Time almost up, Ravana climbs the tower
to survey Rama’s army ranged at him,
a sea of fur, teeth, claws, and seething blood
ready to dash against daybreak, or smash
the stronghold of the demon king, and save
Rama’s beloved Sita, the loyal queen.
The play is almost done, Ravana thinks,
the silly ploy to catch the girl, the sweet
talk to fool her he’s ravenous for sex,
the sub-plot to give Rama’s monkey spy
run of his private rooms—all to entice
the jealous lover to the jailor’s island.
Ravana checks his irony, relief.
He can still smell her fear when his hand clamped
over her mouth. Her voice, rejecting him,
rings in his ears a distant temple bell.
Even the monkey’s conscious courage throbs
beside the immense calm of his great heart.
And when Rama runs his sword through him,
the demon king, the kidnapper, the god-
killer, and realizes who Rama is—
Lord Vishnu, the Preserver, nothing less—
the human coming into the divine
will strum and strum the raga down the blade.
Ravana shivers slightly. That’s to come.
For now, the tower, its purpose-fitted stones
losing their strength, dissolving in the night.
Only his unshod feet can see the tower,
making a tabla of the stony air,
moving to some strange music from below,
above, around, inside his ten fierce heads,
high scholars of the holy scriptures, while
his twenty hands, that smashed the lesser gods,
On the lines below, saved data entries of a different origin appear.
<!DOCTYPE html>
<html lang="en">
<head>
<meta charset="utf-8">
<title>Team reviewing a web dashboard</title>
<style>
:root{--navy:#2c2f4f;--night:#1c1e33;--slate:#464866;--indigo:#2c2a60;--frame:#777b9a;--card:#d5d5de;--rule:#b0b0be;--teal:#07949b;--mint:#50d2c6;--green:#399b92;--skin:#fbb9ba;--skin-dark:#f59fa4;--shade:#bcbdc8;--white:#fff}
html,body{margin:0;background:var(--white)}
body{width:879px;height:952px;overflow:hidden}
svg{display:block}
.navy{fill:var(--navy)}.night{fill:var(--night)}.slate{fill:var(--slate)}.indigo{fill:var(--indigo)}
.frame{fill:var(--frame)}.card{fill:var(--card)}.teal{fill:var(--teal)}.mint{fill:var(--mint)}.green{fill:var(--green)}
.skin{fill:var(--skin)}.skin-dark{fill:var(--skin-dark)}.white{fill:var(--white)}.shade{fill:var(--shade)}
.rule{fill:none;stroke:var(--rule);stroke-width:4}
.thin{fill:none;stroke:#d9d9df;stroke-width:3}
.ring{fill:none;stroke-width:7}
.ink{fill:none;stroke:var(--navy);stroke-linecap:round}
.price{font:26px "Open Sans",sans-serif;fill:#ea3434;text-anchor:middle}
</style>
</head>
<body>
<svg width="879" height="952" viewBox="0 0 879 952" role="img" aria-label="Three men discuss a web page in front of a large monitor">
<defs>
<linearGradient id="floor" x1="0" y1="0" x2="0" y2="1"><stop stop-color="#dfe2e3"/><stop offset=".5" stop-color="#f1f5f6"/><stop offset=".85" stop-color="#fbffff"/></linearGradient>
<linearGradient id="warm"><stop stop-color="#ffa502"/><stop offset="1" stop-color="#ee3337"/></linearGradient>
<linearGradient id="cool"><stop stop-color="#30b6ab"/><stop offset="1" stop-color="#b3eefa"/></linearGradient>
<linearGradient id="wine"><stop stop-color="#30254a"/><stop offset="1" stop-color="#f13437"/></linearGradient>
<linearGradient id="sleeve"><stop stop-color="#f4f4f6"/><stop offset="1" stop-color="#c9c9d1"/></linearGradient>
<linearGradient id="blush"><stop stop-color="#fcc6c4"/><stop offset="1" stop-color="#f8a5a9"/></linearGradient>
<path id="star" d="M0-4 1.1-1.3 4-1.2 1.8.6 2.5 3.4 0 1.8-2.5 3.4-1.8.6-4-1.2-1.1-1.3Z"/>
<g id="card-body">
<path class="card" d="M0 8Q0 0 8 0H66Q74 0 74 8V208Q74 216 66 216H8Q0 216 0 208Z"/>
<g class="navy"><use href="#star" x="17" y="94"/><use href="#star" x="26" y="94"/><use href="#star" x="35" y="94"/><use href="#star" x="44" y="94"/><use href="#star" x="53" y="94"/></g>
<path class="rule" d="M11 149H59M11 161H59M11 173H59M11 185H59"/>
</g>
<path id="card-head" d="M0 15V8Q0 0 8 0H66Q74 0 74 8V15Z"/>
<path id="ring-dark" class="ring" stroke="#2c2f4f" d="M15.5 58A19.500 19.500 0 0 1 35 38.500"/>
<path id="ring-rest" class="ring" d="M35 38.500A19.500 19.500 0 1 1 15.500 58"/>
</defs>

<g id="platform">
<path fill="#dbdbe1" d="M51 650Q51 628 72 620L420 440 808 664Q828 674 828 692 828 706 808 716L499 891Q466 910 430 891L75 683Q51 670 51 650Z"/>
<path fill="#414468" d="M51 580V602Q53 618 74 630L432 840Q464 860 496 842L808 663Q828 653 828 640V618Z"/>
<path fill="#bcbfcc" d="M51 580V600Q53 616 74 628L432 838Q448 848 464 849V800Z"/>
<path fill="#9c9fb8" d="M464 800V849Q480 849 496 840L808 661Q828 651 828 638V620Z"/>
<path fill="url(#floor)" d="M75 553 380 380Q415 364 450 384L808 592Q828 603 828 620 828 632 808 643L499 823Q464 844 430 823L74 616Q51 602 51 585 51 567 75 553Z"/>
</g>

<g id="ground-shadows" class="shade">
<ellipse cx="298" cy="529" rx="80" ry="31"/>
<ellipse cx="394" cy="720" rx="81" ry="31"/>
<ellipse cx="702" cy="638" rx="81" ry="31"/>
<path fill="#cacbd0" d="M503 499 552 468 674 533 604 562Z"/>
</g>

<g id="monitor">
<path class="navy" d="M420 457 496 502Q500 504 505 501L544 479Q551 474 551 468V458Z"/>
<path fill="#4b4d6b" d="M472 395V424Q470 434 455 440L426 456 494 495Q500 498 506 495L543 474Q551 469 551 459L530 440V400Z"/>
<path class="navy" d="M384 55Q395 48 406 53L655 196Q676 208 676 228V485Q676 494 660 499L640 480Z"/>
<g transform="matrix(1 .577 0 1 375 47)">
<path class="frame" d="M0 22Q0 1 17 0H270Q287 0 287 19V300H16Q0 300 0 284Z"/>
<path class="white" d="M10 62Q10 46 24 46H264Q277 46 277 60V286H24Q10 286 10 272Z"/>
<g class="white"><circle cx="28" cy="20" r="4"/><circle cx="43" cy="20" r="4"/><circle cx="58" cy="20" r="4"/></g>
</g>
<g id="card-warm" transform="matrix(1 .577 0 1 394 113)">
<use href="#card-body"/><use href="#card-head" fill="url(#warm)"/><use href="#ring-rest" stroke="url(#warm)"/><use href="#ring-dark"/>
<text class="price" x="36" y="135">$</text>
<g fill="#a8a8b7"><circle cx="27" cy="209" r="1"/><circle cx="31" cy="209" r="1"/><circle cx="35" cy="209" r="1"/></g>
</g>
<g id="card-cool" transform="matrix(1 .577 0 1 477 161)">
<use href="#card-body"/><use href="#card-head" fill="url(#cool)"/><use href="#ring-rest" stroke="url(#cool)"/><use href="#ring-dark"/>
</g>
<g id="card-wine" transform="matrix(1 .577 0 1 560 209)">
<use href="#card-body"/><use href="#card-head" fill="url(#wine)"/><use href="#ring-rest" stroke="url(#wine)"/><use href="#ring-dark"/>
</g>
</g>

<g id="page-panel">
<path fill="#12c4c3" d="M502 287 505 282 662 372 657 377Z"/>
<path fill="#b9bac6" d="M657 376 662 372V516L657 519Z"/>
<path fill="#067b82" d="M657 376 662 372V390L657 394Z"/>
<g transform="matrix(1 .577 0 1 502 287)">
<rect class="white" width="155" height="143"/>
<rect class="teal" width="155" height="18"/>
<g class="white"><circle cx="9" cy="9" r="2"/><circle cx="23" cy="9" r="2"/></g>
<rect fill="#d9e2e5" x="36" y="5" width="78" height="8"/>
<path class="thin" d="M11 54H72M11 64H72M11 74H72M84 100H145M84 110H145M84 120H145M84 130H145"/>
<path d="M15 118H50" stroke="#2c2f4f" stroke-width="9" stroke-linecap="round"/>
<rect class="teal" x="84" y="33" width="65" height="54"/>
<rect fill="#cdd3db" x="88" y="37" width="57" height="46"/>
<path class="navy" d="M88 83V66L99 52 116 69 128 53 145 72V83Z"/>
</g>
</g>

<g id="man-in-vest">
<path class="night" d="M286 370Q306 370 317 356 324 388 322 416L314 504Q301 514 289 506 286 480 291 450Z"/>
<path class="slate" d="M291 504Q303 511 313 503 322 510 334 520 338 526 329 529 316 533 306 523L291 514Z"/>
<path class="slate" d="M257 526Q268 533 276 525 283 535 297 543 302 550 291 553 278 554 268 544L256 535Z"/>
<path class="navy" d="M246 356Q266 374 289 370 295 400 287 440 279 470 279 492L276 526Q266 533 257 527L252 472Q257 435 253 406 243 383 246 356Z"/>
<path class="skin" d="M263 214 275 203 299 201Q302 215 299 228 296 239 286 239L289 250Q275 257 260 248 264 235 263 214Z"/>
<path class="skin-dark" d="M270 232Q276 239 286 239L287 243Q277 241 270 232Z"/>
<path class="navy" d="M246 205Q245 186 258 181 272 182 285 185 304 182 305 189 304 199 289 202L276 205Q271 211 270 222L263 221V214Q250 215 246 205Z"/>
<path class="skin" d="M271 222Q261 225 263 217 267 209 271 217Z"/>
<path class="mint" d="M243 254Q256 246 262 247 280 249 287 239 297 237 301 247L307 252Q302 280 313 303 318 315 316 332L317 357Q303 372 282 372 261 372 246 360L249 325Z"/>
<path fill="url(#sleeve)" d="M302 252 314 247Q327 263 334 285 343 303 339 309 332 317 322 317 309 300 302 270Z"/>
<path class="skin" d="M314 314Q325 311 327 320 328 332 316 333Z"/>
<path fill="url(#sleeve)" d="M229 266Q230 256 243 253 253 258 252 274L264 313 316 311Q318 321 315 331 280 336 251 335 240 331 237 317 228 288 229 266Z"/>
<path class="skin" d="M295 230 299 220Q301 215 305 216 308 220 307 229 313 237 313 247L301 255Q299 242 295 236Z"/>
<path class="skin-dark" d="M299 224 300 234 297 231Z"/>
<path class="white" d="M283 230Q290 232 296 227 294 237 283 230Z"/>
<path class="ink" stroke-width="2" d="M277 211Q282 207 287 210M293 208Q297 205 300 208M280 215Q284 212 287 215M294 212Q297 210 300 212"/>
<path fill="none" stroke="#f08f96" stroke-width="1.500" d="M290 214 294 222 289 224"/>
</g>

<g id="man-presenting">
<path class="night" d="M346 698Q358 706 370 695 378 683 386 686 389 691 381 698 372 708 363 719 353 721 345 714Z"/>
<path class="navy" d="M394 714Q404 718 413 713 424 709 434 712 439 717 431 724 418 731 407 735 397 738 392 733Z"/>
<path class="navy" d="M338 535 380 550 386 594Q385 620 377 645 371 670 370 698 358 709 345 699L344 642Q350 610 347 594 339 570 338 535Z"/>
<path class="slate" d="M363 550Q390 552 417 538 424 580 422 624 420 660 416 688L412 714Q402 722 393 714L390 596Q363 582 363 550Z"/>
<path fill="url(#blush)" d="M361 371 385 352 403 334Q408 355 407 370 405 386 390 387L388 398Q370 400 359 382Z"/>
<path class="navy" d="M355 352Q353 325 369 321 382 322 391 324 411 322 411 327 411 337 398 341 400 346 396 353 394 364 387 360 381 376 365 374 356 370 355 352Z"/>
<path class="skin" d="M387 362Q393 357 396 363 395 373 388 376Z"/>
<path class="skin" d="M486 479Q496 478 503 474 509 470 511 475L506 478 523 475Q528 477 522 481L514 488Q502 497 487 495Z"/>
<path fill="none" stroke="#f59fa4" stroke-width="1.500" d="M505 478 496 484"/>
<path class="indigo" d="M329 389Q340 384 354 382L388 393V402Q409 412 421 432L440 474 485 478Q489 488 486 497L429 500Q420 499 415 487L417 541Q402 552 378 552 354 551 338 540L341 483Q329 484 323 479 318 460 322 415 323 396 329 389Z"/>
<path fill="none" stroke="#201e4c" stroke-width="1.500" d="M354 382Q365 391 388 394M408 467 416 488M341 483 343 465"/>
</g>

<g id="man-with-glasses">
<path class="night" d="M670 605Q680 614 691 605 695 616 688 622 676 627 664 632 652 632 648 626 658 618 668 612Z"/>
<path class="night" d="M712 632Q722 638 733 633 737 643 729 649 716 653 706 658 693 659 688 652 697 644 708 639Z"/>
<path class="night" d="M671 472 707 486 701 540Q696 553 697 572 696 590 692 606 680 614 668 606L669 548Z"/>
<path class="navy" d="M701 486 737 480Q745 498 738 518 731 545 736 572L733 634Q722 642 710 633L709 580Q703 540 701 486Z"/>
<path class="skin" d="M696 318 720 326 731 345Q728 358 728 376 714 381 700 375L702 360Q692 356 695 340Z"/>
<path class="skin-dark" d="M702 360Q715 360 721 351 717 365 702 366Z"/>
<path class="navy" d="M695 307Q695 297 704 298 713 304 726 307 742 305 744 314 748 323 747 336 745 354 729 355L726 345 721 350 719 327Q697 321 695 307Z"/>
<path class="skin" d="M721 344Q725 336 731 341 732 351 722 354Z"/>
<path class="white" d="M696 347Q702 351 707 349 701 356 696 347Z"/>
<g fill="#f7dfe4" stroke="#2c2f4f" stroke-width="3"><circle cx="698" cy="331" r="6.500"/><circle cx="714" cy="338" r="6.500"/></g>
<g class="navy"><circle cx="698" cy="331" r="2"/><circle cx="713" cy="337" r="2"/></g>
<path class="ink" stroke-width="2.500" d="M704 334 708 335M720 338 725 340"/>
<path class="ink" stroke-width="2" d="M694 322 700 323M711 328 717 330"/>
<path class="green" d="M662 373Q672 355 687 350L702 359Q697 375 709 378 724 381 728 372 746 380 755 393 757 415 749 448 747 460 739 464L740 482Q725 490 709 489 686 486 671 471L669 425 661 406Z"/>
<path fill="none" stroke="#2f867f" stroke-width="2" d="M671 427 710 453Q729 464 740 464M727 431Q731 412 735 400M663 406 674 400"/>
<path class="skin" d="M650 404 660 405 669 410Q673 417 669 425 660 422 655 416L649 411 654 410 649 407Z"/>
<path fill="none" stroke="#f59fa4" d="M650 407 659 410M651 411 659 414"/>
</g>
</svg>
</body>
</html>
and crumpled Indra’s dreaded thunderbolt,
open blindly like the petals of a flower
to the sun rising from beneath the sea.